TASK BRIEF: Copy each line that includes the string "steps" from the material into your answer.

MATERIAL FOR THIS TASK:
'''
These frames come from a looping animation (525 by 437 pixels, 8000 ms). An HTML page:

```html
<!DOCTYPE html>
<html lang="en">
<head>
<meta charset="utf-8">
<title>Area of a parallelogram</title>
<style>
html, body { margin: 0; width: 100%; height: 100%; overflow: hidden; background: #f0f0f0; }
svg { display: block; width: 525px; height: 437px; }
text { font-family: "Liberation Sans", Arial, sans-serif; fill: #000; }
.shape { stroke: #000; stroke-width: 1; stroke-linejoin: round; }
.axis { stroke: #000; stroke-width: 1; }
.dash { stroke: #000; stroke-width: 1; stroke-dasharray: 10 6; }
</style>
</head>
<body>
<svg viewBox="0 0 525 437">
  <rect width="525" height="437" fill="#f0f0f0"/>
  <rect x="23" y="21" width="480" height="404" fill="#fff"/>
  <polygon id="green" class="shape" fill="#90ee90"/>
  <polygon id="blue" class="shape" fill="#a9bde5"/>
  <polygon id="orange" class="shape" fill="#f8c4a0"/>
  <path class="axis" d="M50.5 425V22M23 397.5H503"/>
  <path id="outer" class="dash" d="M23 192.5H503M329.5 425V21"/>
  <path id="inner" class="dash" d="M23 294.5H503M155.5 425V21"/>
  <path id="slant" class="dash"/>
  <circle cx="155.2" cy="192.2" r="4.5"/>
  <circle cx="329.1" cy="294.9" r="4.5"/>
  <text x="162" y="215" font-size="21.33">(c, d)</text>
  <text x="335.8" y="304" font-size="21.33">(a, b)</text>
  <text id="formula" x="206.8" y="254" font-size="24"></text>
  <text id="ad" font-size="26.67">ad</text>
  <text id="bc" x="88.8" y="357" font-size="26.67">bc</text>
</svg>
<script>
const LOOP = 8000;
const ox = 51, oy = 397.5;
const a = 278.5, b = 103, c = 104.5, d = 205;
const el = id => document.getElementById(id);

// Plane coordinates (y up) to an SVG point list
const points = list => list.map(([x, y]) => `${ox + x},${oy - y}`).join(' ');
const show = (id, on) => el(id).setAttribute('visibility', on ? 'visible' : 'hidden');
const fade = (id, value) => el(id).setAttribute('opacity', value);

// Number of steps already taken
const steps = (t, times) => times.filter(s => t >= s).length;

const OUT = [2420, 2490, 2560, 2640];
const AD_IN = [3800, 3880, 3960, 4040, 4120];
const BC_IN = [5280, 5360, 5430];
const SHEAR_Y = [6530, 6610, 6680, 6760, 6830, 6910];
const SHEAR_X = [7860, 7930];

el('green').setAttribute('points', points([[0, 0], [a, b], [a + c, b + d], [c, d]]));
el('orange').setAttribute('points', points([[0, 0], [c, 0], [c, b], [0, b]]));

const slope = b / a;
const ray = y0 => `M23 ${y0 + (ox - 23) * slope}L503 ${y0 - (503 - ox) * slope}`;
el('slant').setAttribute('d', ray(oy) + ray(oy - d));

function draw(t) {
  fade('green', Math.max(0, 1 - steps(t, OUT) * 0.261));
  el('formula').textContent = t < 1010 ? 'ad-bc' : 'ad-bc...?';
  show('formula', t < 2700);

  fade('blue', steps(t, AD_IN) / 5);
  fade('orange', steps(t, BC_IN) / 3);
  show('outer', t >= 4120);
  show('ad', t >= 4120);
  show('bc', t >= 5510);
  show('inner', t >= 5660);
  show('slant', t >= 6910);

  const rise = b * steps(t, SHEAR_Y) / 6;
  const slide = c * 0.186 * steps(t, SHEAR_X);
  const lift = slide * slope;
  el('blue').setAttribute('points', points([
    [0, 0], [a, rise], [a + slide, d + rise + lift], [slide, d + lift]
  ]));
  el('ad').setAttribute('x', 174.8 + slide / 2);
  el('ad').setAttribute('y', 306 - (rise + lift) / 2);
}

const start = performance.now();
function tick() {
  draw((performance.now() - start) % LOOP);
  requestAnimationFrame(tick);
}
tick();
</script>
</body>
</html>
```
'''
WORKED SOLUTION:
// Number of steps already taken
const steps = (t, times) => times.filter(s => t >= s).length;
  fade('green', Math.max(0, 1 - steps(t, OUT) * 0.261));
  fade('blue', steps(t, AD_IN) / 5);
  fade('orange', steps(t, BC_IN) / 3);
  const rise = b * steps(t, SHEAR_Y) / 6;
  const slide = c * 0.186 * steps(t, SHEAR_X);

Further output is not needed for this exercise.